- _WORK ITEM_: Counting only lines below that hold "navy", give the total alone.

- _EXERCISE INPUTS_:
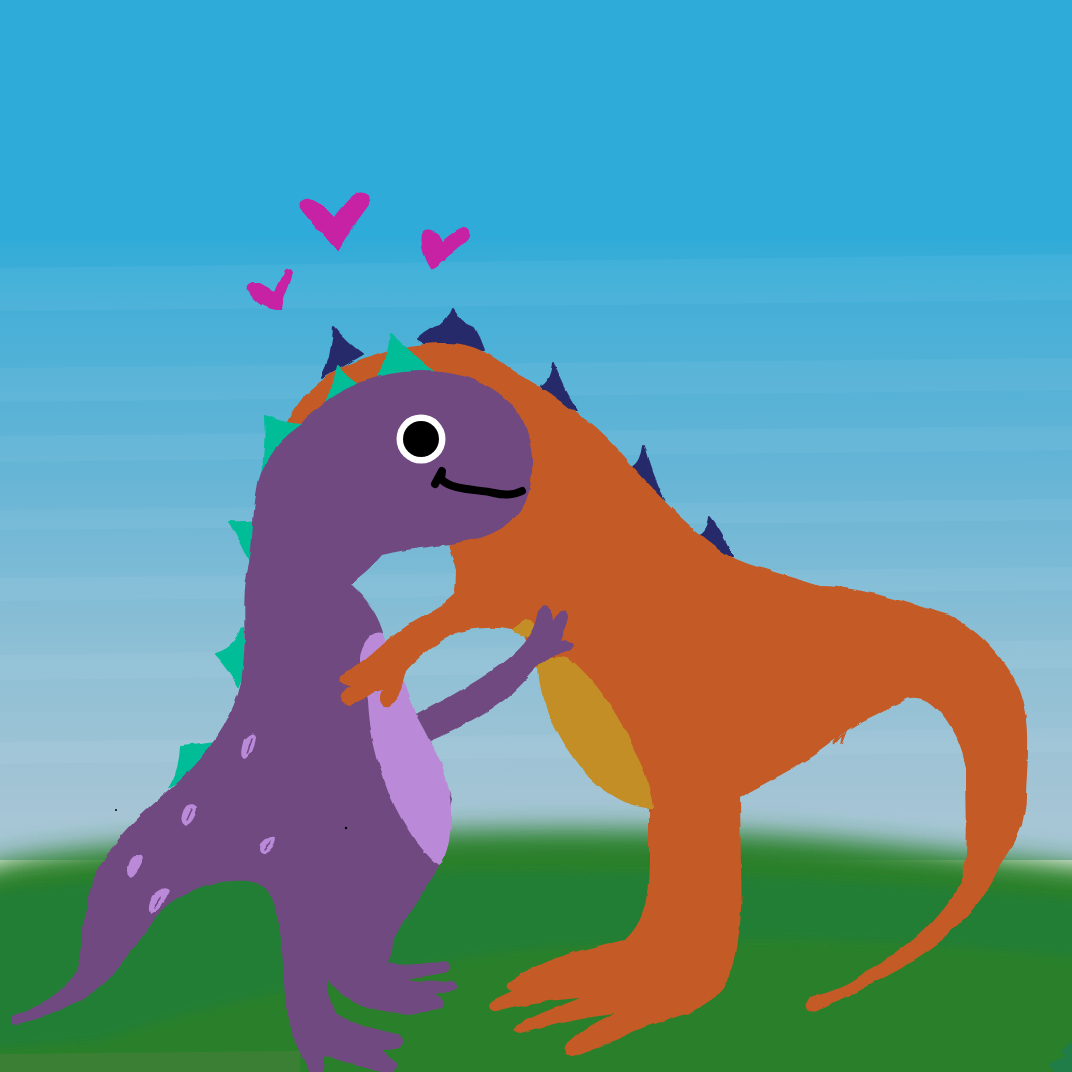
<!DOCTYPE html>
<html lang="en">
<head>
<meta charset="utf-8">
<title>Dinosaur hug</title>
<style>
:root {
  --sky-top: #2eabd8;
  --sky-low: #a6c5d5;
  --grass: #2a802c;
  --grass-deep: #247e34;
  --purple: #704981;
  --lilac: #ba8ad9;
  --mint: #00bd98;
  --orange: #c45a25;
  --gold: #c38e26;
  --navy: #272c6b;
  --heart: #c622a3;
}
html, body { margin: 0; overflow: hidden; }
.scene { display: block; width: 1072px; height: 1072px; }
.orange { fill: var(--orange); }
.purple { fill: var(--purple); }
.lilac { fill: var(--lilac); }
.gold { fill: var(--gold); }
.mint { fill: var(--mint); stroke: var(--mint); stroke-width: 2; stroke-linejoin: round; }
.navy { fill: var(--navy); stroke: var(--navy); stroke-width: 2; stroke-linejoin: round; }
.hearts { fill: var(--heart); }
.sketch { fill: none; stroke-width: 1.5; stroke-linecap: round; }
.smile { fill: none; stroke: #000; stroke-width: 8; stroke-linecap: round; stroke-linejoin: round; }
</style>
</head>
<body>
<svg class="scene" viewBox="0 0 1072 1072" role="img" aria-label="A purple and an orange dinosaur hugging on a green hill, with hearts above them">
  <defs>
    <linearGradient id="sky" x1="0" y1="0" x2="0" y2="1">
      <stop offset="0" stop-color="var(--sky-top)"/>
      <stop offset=".27" stop-color="var(--sky-top)"/>
      <stop offset=".35" stop-color="#45afd7"/>
      <stop offset=".55" stop-color="#66b5d6"/>
      <stop offset=".75" stop-color="#8dbfd5"/>
      <stop offset=".95" stop-color="var(--sky-low)"/>
      <stop offset="1" stop-color="var(--sky-low)"/>
    </linearGradient>
    <filter id="soft" x="-10%" y="-20%" width="120%" height="140%"><feGaussianBlur stdDeviation="13"/></filter>
    <filter id="haze" x="-10%" y="-40%" width="120%" height="180%"><feGaussianBlur stdDeviation="5"/></filter>
    <filter id="brush" x="-2%" y="-2%" width="104%" height="104%">
      <feTurbulence type="fractalNoise" baseFrequency=".05" numOctaves="2" seed="4"/>
      <feDisplacementMap in="SourceGraphic" scale="5" xChannelSelector="R" yChannelSelector="G"/>
    </filter>
  </defs>

  <g id="background">
    <rect width="1072" height="860" fill="url(#sky)"/>
    <g id="sky-streaks" fill="#fff" fill-opacity=".045">
      <polygon points="0,268 1072,254 1072,286 0,298"/>
      <polygon points="0,298 1072,286 1072,300 0,311"/>
      <polygon points="0,368 1072,358 1072,390 0,402"/>
      <polygon points="0,436 1072,426 1072,450 0,462"/>
      <polygon points="0,510 1072,499 1072,520 0,530"/>
      <polygon points="0,578 1072,567 1072,590 0,601"/>
      <polygon points="0,655 1072,640 1072,668 0,680"/>
      <polygon points="0,742 1072,728 1072,752 0,764"/>
    </g>
    <path id="hill" d="M-60 1140V890Q-30 868 20 858Q160 836 420 832Q680 824 860 842Q1000 856 1140 872V1140Z" fill="var(--grass)" filter="url(#soft)"/>
    <path d="M-20 895Q150 868 420 872Q760 866 1100 902V960Q800 925 520 950Q250 990 100 1040L-20 1050Z" fill="var(--grass-deep)" filter="url(#haze)"/>
    <path d="M0 1054L300 1051V1072H0Z" fill="#3b7f35"/>
    <path d="M1072 1041L1060 1052L1066 1056L1048 1064L1054 1072H1072Z" fill="#217d47"/>
  </g>

  <g id="hearts" class="hearts" filter="url(#brush)">
    <path d="M337 251C324 235 308 219 301 208C299 200 305 197 313 200C321 204 328 210 334 217C341 207 348 199 355 194C363 190 371 194 371 201C362 217 348 230 337 251Z"/>
    <path d="M431 269C424 257 420 246 422 234C425 227 435 229 439 235L443 242C448 236 456 231 463 228C470 228 471 235 467 240C458 250 448 255 438 266Q434 270 431 269Z"/>
    <path d="M282 310C266 311 254 302 248 291C246 285 253 281 260 284C266 287 271 291 275 292C278 285 282 277 285 271C289 267 293 270 292 276C290 286 283 297 282 310Z"/>
  </g>

  <g id="orange-dinosaur" filter="url(#brush)">
    <g id="navy-spikes" class="navy">
      <path d="M334 327Q348 344 363 354L322 378Q333 357 334 327Z"/>
      <path d="M418 339Q431 328 440 326Q448 319 452 309Q460 323 474 328Q480 338 484 350L440 352Z"/>
      <path d="M553 362Q560 384 577 411L560 410L541 386Q551 382 553 362Z"/>
      <path d="M643 446Q650 474 664 502L648 492L633 467Q641 462 643 446Z"/>
      <path d="M710 518Q721 532 732 556L716 556L697 537Q708 534 710 518Z"/>
    </g>
    <path id="orange-body" class="orange" d="M286 424C300 395 322 378 345 366C382 349 415 343 448 343C474 343 494 356 514 372C535 383 552 394 570 409C600 426 622 455 645 481C671 508 696 535 731 557C758 569 790 576 820 586C864 587 907 603 949 615C980 630 1013 666 1022 697C1032 725 1027 762 1026 796C1026 828 1012 846 1000 865C980 912 942 945 900 968C870 984 844 998 817 1011C808 1014 803 1003 810 998C835 991 854 984 868 970C910 948 944 915 963 878C969 848 966 808 966 768C961 740 945 712 928 701Q912 695 905 700C885 711 861 720 842 734C806 764 772 779 740 797L741 870C743 912 739 940 733 968C726 988 712 1002 693 1012C667 1020 641 1026 619 1039L575 1055C566 1059 560 1049 568 1043C582 1030 598 1020 614 1014C584 1018 551 1024 521 1034C513 1033 514 1027 520 1024C540 1012 561 1006 580 998C552 1000 520 1004 497 1011C488 1012 486 1003 495 999L512 991C503 988 506 983 515 978C549 957 590 947 625 940C646 919 648 899 649 860V808L537 666L520 625L455 600L456 570L447 541L360 480Z"/>
    <path class="gold" d="M538 665C552 653 568 654 580 668C604 691 623 723 638 758C646 774 653 792 654 808C635 809 617 800 599 786C574 763 555 733 545 702Q538 683 538 665Z"/>
    <path class="gold" d="M510 628Q516 617 530 621Q540 628 531 635Q520 640 510 628Z"/>
    <path class="sketch" stroke="var(--orange)" d="M829 741L838 737L833 745L843 734L841 744L846 731"/>
  </g>

  <g id="purple-dinosaur" filter="url(#brush)">
    <g id="mint-spikes" class="mint">
      <path d="M391 335Q410 352 432 371L405 374L379 377Q388 360 391 335Z"/>
      <path d="M338 367Q347 379 360 386L322 410Q333 390 338 367Z"/>
      <path d="M265 416Q283 424 301 425L278 446L262 473Q267 442 265 416Z"/>
      <path d="M229 522Q243 523 255 521L253 568Q242 540 229 522Z"/>
      <path d="M243 627V672L238 686Q230 668 216 654Q236 648 243 627Z"/>
      <path d="M181 746Q198 745 216 742L202 766L170 787Q180 771 181 746Z"/>
    </g>
    <path id="purple-body" class="purple" d="M351 584C368 600 379 616 384 636L400 690L430 741L452 800L438 865C425 901 396 920 388 963C408 967 427 962 444 962C454 965 452 974 443 974C430 977 419 977 409 980C425 984 438 980 452 981C461 985 457 992 449 992L434 994C446 998 445 1006 438 1008C424 1014 405 1015 390 1012C365 1008 341 999 328 979C329 1004 333 1014 344 1019C362 1026 380 1030 398 1034C407 1039 403 1047 394 1048L383 1050L390 1058C400 1062 398 1070 388 1072C368 1069 347 1064 325 1055L324 1074H310C298 1050 290 1030 286 1004C282 968 284 930 272 900Q262 882 246 881C214 879 178 892 158 914C137 944 118 974 94 992C70 1010 45 1017 18 1024C9 1024 9 1014 18 1014C40 1006 66 991 76 970C84 948 81 921 88 894C104 843 144 813 176 784C210 753 232 720 241 682C248 640 241 606 247 573C254 546 251 520 257 489C262 459 279 440 302 424C327 393 362 378 403 372C449 367 487 379 509 402C530 423 535 455 531 480C529 513 505 530 480 538C449 546 414 547 382 555C369 570 360 576 351 584Z"/>
    <path class="lilac" d="M360 661C360 642 374 628 384 634L394 668L405 684L416 714L429 740C444 763 452 791 451 821C450 844 445 861 438 865C420 850 403 825 391 798C378 766 369 733 368 700Z"/>
    <g id="back-spots" class="lilac">
      <path d="M244 739Q253 730 256 736Q254 753 245 759Q238 758 244 739Z"/>
      <path d="M184 808Q195 800 197 809Q194 822 186 826Q178 822 184 808Z"/>
      <path d="M130 860Q140 850 144 856Q141 868 132 877Q123 874 130 860Z"/>
      <path d="M152 896Q162 886 169 891Q166 905 150 914Q147 906 152 896Z"/>
      <path d="M260 844Q268 834 276 836Q276 847 263 854Q257 853 260 844Z"/>
    </g>
    <path class="sketch" stroke="var(--purple)" d="M247 753L252 738M187 820L192 809M264 849L271 840M154 907L160 898"/>
    <path id="purple-arm" class="purple" d="M416 715C451 696 490 676 516 651C528 640 535 628 538 612C542 603 552 605 552 614L553 621C559 609 570 609 569 618L561 641C570 638 576 645 571 650C555 655 540 661 534 671C506 704 474 723 430 741Z"/>
  </g>

  <path id="orange-arm" class="orange" filter="url(#brush)" d="M460 588C449 606 422 613 401 630C381 644 364 664 344 673C335 679 340 686 350 685C337 696 340 705 350 706C360 701 371 693 382 690C377 700 382 708 388 706C400 698 403 682 406 671C423 652 445 636 464 631C482 627 498 627 511 630L525 620L500 590Z"/>

  <g id="face">
    <circle cx="421" cy="439" r="24.5" fill="#fff"/>
    <circle cx="421" cy="439" r="18" fill="#000"/>
    <path class="smile" d="M435 484L442 471L441 479C452 491 478 489 494 493Q510 497 522 491"/>
  </g>
  <g id="specks">
    <circle cx="116" cy="810" r="1"/>
    <circle cx="346" cy="828" r="1.2"/>
  </g>
</svg>
</body>
</html>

- _OUTPUT FOR THIS TASK_: 3